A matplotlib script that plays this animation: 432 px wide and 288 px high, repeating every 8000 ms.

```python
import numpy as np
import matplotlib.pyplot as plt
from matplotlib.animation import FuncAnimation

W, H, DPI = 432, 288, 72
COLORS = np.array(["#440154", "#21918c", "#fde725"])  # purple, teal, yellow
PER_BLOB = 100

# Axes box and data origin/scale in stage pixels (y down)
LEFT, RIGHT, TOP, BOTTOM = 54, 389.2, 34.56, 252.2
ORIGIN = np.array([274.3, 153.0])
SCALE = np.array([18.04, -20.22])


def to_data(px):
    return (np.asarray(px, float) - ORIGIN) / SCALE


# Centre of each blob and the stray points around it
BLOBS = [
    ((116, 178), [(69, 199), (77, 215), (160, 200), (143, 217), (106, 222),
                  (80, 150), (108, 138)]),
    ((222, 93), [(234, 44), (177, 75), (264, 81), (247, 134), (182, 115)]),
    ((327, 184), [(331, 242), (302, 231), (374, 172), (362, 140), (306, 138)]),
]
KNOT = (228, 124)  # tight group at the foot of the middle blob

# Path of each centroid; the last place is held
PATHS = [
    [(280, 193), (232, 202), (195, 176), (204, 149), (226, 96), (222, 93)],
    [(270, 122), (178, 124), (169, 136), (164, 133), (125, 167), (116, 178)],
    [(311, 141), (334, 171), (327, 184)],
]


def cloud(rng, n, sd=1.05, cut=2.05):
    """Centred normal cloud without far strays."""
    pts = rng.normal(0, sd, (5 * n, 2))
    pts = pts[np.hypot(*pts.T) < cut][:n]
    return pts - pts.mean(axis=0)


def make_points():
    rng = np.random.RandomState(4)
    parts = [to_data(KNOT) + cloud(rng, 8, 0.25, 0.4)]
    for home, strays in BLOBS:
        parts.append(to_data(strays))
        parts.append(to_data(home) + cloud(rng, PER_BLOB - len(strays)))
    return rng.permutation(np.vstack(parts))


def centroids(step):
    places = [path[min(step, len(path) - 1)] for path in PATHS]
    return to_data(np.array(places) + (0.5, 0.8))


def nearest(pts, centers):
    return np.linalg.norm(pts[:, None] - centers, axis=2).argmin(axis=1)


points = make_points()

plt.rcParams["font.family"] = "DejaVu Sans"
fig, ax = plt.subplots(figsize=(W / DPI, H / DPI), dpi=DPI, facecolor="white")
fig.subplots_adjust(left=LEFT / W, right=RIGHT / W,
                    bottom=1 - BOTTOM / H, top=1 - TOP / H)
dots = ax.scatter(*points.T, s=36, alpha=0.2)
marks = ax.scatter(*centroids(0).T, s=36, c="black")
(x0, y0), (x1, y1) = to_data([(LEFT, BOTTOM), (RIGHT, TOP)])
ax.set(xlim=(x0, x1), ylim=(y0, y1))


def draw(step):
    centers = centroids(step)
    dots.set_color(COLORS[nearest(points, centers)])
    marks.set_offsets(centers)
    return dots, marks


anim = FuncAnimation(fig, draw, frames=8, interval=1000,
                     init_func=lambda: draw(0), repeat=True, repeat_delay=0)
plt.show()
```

**********

= EXERCISE DETAILS =
For the word "return", say how many lines of the data include it, with nothing else in the reply.

= RESPONSE AREA =
6